    (1999) The influence of task structure and processing conditions on narrative retellings. Language Learning, 49(1), 93–120. 10.1111/1467‑9922.00071
    https://doi.org/10.1111/1467-9922.00071 [Google Scholar]
  61. Stiggins, R. J.
    (2001) Student-involved classroom assessment (3rd ed.). Upper Saddle River, NJ: Merrill.
    [Google Scholar]
  62. Storch, N., Morton, J., & Thompson, C.
    (2016) EAP pedagogy in undergraduate contexts. InK. Hyland & P. Shaw (Eds.), The Routledge handbook of English for Academic Purposes (pp.477–488). New York, NY: Routledge.
    [Google Scholar]
  63. Taras, M.
    (2001) The use of tutor feedback and student self-assessment in summative assessment tasks: Towards transparency for students and for tutors. Assessment and Evaluation in Higher Education, 26(6), 289–306. 10.1080/02602930120093922
    https://doi.org/10.1080/02602930120093922 [Google Scholar]

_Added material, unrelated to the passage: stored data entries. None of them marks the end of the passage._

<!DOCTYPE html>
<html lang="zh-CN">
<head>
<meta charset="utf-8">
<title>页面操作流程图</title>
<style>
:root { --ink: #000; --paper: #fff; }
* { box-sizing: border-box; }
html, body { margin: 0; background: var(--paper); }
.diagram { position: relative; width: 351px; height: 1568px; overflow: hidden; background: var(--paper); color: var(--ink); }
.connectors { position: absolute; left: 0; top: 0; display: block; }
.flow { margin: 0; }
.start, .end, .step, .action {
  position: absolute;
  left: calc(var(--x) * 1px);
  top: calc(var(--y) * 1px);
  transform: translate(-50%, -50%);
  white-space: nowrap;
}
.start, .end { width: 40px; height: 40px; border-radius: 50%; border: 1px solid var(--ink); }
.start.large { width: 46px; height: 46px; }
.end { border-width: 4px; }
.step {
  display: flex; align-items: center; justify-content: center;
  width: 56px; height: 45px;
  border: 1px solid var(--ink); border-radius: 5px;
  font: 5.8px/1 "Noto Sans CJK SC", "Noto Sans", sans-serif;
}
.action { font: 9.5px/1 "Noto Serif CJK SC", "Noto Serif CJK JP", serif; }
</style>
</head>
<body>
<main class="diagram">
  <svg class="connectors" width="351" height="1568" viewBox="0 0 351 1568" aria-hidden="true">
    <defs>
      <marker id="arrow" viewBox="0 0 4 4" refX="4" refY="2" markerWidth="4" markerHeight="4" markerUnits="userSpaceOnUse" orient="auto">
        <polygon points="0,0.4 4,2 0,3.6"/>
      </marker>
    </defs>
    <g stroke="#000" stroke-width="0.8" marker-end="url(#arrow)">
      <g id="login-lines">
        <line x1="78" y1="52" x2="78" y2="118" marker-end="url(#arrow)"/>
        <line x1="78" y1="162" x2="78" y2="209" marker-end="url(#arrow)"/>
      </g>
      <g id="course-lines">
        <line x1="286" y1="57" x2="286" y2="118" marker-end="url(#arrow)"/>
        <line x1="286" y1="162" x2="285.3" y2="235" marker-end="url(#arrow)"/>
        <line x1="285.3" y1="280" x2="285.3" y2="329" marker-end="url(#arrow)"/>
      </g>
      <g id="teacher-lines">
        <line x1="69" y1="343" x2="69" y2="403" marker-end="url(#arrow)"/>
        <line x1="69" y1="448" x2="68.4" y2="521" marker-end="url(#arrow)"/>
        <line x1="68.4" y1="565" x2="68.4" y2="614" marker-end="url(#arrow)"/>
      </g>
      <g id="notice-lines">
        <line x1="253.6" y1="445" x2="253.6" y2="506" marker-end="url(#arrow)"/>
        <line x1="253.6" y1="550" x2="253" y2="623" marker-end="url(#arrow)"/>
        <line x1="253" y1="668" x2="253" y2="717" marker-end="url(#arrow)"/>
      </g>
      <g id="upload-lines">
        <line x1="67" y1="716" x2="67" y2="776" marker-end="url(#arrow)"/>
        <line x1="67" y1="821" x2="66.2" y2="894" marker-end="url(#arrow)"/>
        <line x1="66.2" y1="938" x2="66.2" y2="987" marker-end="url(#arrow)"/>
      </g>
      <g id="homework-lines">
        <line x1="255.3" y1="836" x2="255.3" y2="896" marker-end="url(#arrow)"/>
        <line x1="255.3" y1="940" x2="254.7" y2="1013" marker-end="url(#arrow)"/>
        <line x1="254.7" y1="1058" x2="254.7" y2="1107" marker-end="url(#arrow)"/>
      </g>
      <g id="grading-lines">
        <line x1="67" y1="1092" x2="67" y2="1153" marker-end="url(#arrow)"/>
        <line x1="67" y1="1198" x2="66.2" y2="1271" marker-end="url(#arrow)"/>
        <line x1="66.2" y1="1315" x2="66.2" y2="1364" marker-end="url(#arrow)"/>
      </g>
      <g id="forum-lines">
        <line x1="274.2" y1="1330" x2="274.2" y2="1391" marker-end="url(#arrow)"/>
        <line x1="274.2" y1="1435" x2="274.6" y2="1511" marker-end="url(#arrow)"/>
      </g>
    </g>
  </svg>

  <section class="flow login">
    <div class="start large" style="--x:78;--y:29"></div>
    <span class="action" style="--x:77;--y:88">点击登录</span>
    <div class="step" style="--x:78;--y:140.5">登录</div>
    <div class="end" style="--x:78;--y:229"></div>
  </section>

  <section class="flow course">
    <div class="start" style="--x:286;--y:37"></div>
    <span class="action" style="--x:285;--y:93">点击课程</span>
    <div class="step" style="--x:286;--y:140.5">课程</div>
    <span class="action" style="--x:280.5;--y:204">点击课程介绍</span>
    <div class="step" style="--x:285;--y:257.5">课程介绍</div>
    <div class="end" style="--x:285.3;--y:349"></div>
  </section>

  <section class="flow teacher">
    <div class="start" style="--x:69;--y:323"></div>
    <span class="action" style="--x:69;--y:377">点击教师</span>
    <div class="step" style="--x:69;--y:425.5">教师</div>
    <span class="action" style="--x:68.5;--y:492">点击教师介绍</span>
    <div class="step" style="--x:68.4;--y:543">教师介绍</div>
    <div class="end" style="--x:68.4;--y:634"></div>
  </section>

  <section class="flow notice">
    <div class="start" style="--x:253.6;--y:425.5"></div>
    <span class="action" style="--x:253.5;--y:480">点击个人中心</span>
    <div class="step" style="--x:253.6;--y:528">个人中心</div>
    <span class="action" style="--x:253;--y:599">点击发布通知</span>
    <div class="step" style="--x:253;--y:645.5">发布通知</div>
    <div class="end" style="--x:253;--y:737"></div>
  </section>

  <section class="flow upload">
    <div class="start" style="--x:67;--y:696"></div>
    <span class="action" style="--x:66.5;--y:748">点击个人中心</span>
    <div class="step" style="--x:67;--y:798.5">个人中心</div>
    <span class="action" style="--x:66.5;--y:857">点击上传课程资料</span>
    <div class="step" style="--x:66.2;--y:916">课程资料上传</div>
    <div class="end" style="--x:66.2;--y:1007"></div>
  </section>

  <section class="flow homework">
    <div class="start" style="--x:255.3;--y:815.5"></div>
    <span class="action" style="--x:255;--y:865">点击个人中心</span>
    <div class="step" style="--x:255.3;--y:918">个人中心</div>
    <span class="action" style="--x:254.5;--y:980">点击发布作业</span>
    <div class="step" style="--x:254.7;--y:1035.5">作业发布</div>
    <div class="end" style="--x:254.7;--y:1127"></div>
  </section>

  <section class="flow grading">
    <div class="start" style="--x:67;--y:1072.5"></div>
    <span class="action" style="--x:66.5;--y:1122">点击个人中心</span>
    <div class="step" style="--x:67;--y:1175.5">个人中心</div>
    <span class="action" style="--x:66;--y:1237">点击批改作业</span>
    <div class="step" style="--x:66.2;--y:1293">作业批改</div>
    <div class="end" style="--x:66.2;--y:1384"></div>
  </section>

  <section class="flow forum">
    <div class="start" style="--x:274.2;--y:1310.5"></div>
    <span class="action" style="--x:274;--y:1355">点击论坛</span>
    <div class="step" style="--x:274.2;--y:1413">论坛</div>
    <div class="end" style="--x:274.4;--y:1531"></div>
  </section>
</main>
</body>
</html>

  64. (2003) To feedback or not to feedback in student self-assessment. Assessment and Evaluation in Higher Education, 28, 549–565. 10.1080/02602930301678

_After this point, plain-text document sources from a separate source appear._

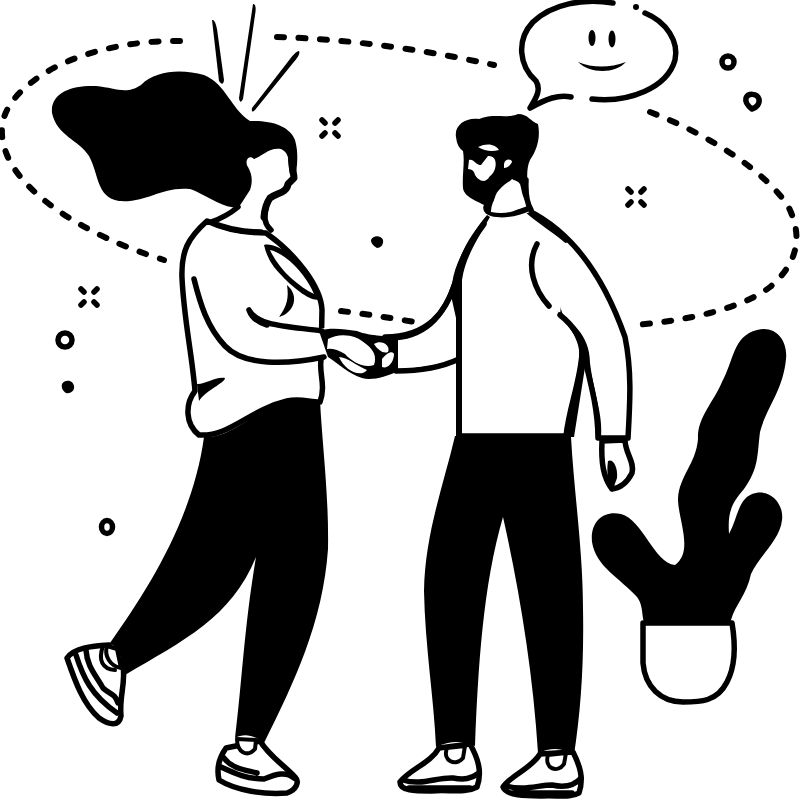
<!DOCTYPE html>
<html lang="en">
<head>
<meta charset="utf-8">
<title>Handshake</title>
<style>
:root { --ink: #000; --paper: #fff; }
html, body { margin: 0; background: var(--paper); }
body { width: 800px; height: 800px; overflow: hidden; }
svg { display: block; }
.ink { fill: var(--ink); }
.paper { fill: var(--paper); }
.line { fill: none; stroke: var(--ink); stroke-width: 5.5; stroke-linecap: round; stroke-linejoin: round; }
.shape { fill: var(--paper); stroke: var(--ink); stroke-width: 5.5; stroke-linecap: round; stroke-linejoin: round; }
.thin { stroke-width: 4; }
.bold { stroke-width: 7; }
.dash { fill: none; stroke: var(--ink); stroke-width: 6; stroke-linecap: round; stroke-dasharray: 7 14.5; }
</style>
</head>
<body>
<svg width="800" height="800" viewBox="0 0 800 800" role="img" aria-label="A woman and a man shaking hands beside a potted cactus">
  <defs>
    <g id="spark">
      <path class="line" d="M-8-8l3 3M8-8l-3 3M-8 8l3-3M8 8l-3-3"/>
    </g>
  </defs>

  <g id="dashed-orbit">
    <path class="dash" d="M180 41C125 40 66 55 32 82C2 105-4 128 7 155C22 192 80 234 164 260"/>
    <path class="dash" stroke-dashoffset="0" d="M277 37C350 39 425 50 494 65"/>
    <path class="dash" d="M650 112C715 137 768 175 788 206C804 237 797 264 770 287C743 308 691 320 636 325"/>
    <path class="dash" d="M341 311C366 314 390 318 415 322"/>
  </g>

  <g id="confetti">
    <use href="#spark" x="330" y="128"/>
    <use href="#spark" x="636" y="197"/>
    <use href="#spark" x="89" y="297"/>
    <circle class="shape" cx="728" cy="62" r="6"/>
    <path class="shape" d="M746 98C748 93 757 93 759 99C760 104 756 108 752 109C748 106 745 102 746 98Z"/>
    <circle class="shape" cx="65" cy="340" r="7"/>
    <ellipse class="shape" cx="107" cy="527" rx="5.5" ry="6.5"/>
    <path class="ink" d="M371 240C373 235 381 235 383 240C384 245 380 248 377 248C374 246 371 244 371 240Z"/>
    <path class="ink" d="M62 384C65 379 73 380 74 386C75 391 70 394 66 393C63 391 61 388 62 384Z"/>
  </g>

  <g id="speech-bubble">
    <path class="line" d="M571 97C559 94 546 99 530 108C537 97 541 89 536 81C519 66 516 40 533 22C552 4 583-2 613 3"/>
    <path class="line" d="M645 13C667 22 679 42 675 60C667 88 629 103 592 99"/>
    <circle class="ink" cx="636" cy="7" r="3"/>
    <ellipse class="ink" cx="592" cy="38" rx="3.5" ry="8"/>
    <ellipse class="ink" cx="612" cy="39" rx="3.5" ry="8.5"/>
    <path class="ink" d="M578 62C593 68 609 68 626 62C615 74 590 74 578 62Z"/>
  </g>

  <g id="surprise-lines" class="ink">
    <path d="M212 20Q215 19 217 29L224 80Q223 87 219 81Z"/>
    <path d="M253 4Q257 4 255 15L243 99Q240 105 239 98Z"/>
    <path d="M299 51Q301 54 293 63L255 110Q251 114 252 108L290 59Q296 51 299 51Z"/>
  </g>

  <g id="plant">
    <path class="ink" d="M648 628C640 622 645 607 637 597C620 578 596 567 592 542C590 521 604 510 621 514C643 520 654 563 675 565C694 552 678 519 678 499C679 476 696 464 698 439C697 418 713 403 722 382C734 360 733 336 757 330C776 325 788 341 786 359C783 391 766 408 760 432C757 456 759 468 744 489C729 506 728 516 729 534C738 518 738 496 756 493C772 490 784 505 782 520C780 540 759 556 751 574C747 594 735 605 731 620L728 628Z"/>
    <path class="shape" d="M643 623H732C736 647 735 667 727 682C717 702 700 702 683 702C661 702 645 687 643 663Z"/>
  </g>

  <g id="woman">
    <g id="woman-back-shoe">
      <path class="shape" d="M67 658C74 648 91 646 109 645L123 665C126 683 119 696 121 716C119 727 109 725 99 718C83 704 75 681 67 658Z"/>
      <path class="line" d="M76 655C83 677 91 695 117 713M86 650C87 666 95 674 103 688C109 694 115 693 118 703"/>
      <path class="line thin" d="M103 646C98 660 102 669 115 670"/>
      <path class="shape thin" d="M107 646C104 656 110 666 121 668L117 649Z"/>
    </g>
    <g id="woman-front-shoe">
      <path class="shape" d="M226 748C218 759 217 771 219 780C235 790 263 795 287 793C296 790 300 782 295 777C284 765 270 757 260 741Z"/>
      <path class="line" d="M221 767C236 774 247 779 264 779C276 774 286 771 294 778M224 758C232 769 246 770 257 773"/>
      <path class="shape thin" d="M237 739C237 752 247 758 255 749L256 740Z"/>
    </g>
    <path id="woman-trousers" class="ink" d="M204 437C193 518 149 588 110 643C119 649 123 661 125 675C184 640 231 618 256 557C244 628 242 683 235 738C244 733 254 735 264 743C294 683 323 622 328 549C329 495 322 443 320 400C299 393 268 406 247 421C230 432 216 438 204 437Z"/>
    <path id="woman-sweater" class="shape" d="M207 221C188 238 181 251 182 278C184 320 192 354 195 391C185 404 185 424 199 435C230 437 249 410 287 401C300 398 309 402 320 402C326 385 319 374 321 360L322 310C321 287 296 254 266 233C248 233 226 230 207 221Z"/>
    <path class="paper" d="M285 329L328 328L327 358L285 364Z"/>
    <path class="line" d="M194 279C200 303 207 327 225 346C244 366 286 365 324 357M249 310C258 326 286 326 322 331M249 310Q253 321 267 325"/>
    <path class="ink" d="M197 384C204 385 216 376 225 378C225 383 206 390 199 401Z"/>
    <path class="ink" d="M287 285C300 296 294 313 279 317C287 306 289 298 287 285Z"/>
    <path class="ink" d="M264 245C277 241 310 264 320 299C311 304 287 283 274 267Q267 258 264 245Z"/>
    <path class="paper" d="M270 250C285 253 305 273 314 294C298 286 279 270 270 250Z"/>
    <path id="woman-neck" class="paper" d="M252 158L239 205L212 221Q238 233 260 231L267 200C286 191 292 180 292 160L279 145Z"/>
    <path class="line" d="M238 207Q226 217 211 222Q233 232 261 232M266 208Q262 222 271 230"/>
    <path class="line bold" d="M293 151C289 162 294 172 294 178L288 184C287 193 276 193 270 198Q265 205 264 217"/>
    <path id="woman-hair" class="ink" d="M250 121C271 120 290 126 295 140C299 154 297 168 295 179L290 174C288 164 291 154 281 149C269 147 263 156 254 159C249 154 244 161 248 167C252 174 253 181 250 190L239 207C225 210 207 195 190 189C161 186 148 203 119 201C96 197 99 174 89 156C79 140 57 136 52 113C50 92 73 85 96 86C116 88 126 95 141 85C156 70 182 69 204 75C227 85 230 108 250 121Z"/>
  </g>

  <g id="man">
    <g id="man-left-shoe">
      <path class="shape" d="M439 748C431 763 410 769 400 782C400 791 415 791 431 791C449 789 464 794 477 787C482 773 479 760 470 744Z"/>
      <path class="line" d="M403 780C421 786 437 777 453 778C464 780 471 779 479 773M409 788L470 788"/>
      <path class="shape thin" d="M447 748C442 761 456 767 463 758L465 746Z"/>
    </g>
    <g id="man-right-shoe">
      <path class="shape" d="M540 754C531 769 511 775 503 787C506 796 527 796 541 796C557 795 571 798 579 793C584 778 580 766 573 752Z"/>
      <path class="line" d="M506 786C523 791 539 785 552 785C565 788 575 785 581 778M513 793L572 793"/>
      <path class="shape thin" d="M548 755C544 768 557 774 564 764L566 753Z"/>
    </g>
    <path id="man-trousers" class="ink" d="M455 436C443 487 425 534 424 591C425 646 434 699 436 747C451 740 463 741 475 746C478 668 483 585 503 517C519 588 533 671 538 753C552 747 563 748 574 755C581 709 584 663 583 609C583 551 574 492 571 437Z"/>
    <g id="man-hand">
      <path class="shape" d="M602 441L625 440C625 453 635 462 632 473C627 483 620 488 612 489C603 477 601 462 602 441Z"/>
      <path class="ink" d="M608 461C613 458 618 467 617 478L612 492C609 484 606 474 608 461Z"/>
    </g>
    <path id="man-far-arm" class="shape" d="M527 210C577 234 606 283 625 337C632 371 630 403 628 438L598 438C598 410 591 384 584 356L560 315Z"/>
    <path id="man-sweater" class="paper" d="M490 217C464 260 459 289 459 320V437H565C571 410 580 381 582 345L560 315L565 265L527 210Z"/>
    <path class="line" d="M484 224C467 247 457 266 455 283C446 312 428 337 385 337M459 304V436H566C569 408 580 382 582 354M396 371C420 371 440 368 459 359"/>
    <path class="paper" d="M412 338C441 326 450 309 456 292V356Q430 369 398 367L390 343Z"/>
    <path class="line" d="M385 338C428 340 447 310 456 280"/>
    <path class="ink" d="M487 215C467 239 452 265 452 300L456 318V436H462V280C465 259 475 243 490 217Z"/>
    <path class="line" d="M537 244C525 266 535 291 549 306M560 315C574 326 583 341 583 352M528 211C543 224 555 230 566 240"/>
    <path class="ink" d="M557 311C569 321 590 333 590 363C594 395 603 413 601 438H596C596 406 589 380 586 361L574 437H563C572 402 580 377 579 350Q577 334 557 311Z"/>
    <path id="man-neck" class="paper" d="M489 190L527 160L532 211Q510 222 486 214Z"/>
    <path class="line" d="M486 207C485 217 510 217 530 208M526 180Q525 200 531 210"/>
    <path id="man-hair-and-beard" class="ink" d="M456 137C454 125 466 117 479 119C494 113 506 119 518 114C528 114 530 121 538 124C541 139 536 151 530 160C525 171 528 185 529 201C523 204 522 190 520 184C514 176 507 182 499 190C492 197 496 207 488 215L486 206C477 201 464 197 463 188C462 175 465 162 463 151Q457 147 456 137Z"/>
    <path class="paper" d="M512 179C522 183 519 200 524 205Q511 216 491 212C491 198 503 188 512 179Z"/>
    <path class="paper" d="M478 147C488 142 496 145 499 150Q488 153 478 147Z"/>
    <path class="paper" d="M469 160C473 158 476 165 481 165L488 156C499 155 497 172 490 176C485 185 478 180 475 175Q474 169 468 169Z"/>
    <path class="paper" d="M504 164C505 158 512 159 512 162C510 166 507 168 504 168Z"/>
  </g>

  <g id="handshake">
    <path class="ink" d="M319 331C330 327 344 329 357 331C371 337 390 335 398 339L398 371C386 377 371 381 362 378C349 374 339 364 328 357Z"/>
    <path class="paper" d="M328 339C340 332 357 335 366 344C374 350 377 357 374 365C364 369 351 361 345 354Q335 348 327 349Z"/>
    <path class="paper" d="M339 357C347 357 357 366 367 370C361 378 345 371 339 357Z"/>
    <path class="paper" d="M374 344C381 339 391 345 388 352C383 354 378 350 374 344Z"/>
    <path class="paper" d="M382 359C387 352 394 350 394 355C393 364 387 369 382 367Z"/>
  </g>
</svg>
</body>
</html>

    https://doi.org/10.1080/02602930301678 [Google Scholar]
  65. Tavakoli, P. & Foster, P.
    (2011) Task design and second language performance: The effect of narrative type on learner output. Language Learning, 61, 37–72. 10.1111/j.1467‑9922.2011.00642.x
    https://doi.org/10.1111/j.1467-9922.2011.00642.x [Google Scholar]
  66. Walker, A. & White, G.
    (2013) Technology enhanced language learning: Connecting theory and practice. Oxford, UK: Oxford University press.
    [Google Scholar]
  67. Wigglesworth, G.
    (1993) Exploring bias analysis as a tool for improving rater consistency in assessing oral interaction. Language Testing, 10, 305–335. 10.1177/026553229301000306
    https://doi.org/10.1177/026553229301000306 [Google Scholar]
  68. Winke, P.
    (2014) Formative, task-based oral assessments in an advanced Chinese-language class. InM. Gonzalez-Lloret & L. Ortega (Eds.), Technology-mediated TBLT: Researching technology and tasks (pp.263–293). Amsterdam: John Benjamins.
    [Google Scholar]
  69. Zeidner, M., Boerkaerts, M. & Pintrich, P. R.
    (2000) Self-regulation: Directions and challenges for future research. InM. Boerkaerts, P. R. Pintrich & M. Zeidner (Eds.), Handbook of self-regulation (pp.749–768). San Diego, CA: Academic Press. 10.1016/B978‑012109890‑2/50052‑4
    https://doi.org/10.1016/B978-012109890-2/50052-4 [Google Scholar]
  70. Zimmerman, B. J.
    (2001) Theories of self-regulated learning and academic achievement: An overview and achievement (2nd ed.). InB. J. Zimmerman & D. H. Schunk (Eds.), Self-regulated learning and academic achievement: Theoretical perspectives (pp.1–37). Mahwah, NJ: Lawrence Erlbaum Associates.
    [Google Scholar]
http://instance.metastore.ingenta.com/content/journals/10.1075/itl.19013.kar
Loading
/content/journals/10.1075/itl.19013.kar
Loading

Data & Media loading...

  • Article Type: Research Article
Keyword(s): English for academic purposes , feedback , self-assessment , task repetition and technology
This is a required field
Please enter a valid email address
Approval was successful
Invalid data
An Error Occurred
Approval was partially successful, following selected items could not be processed due to error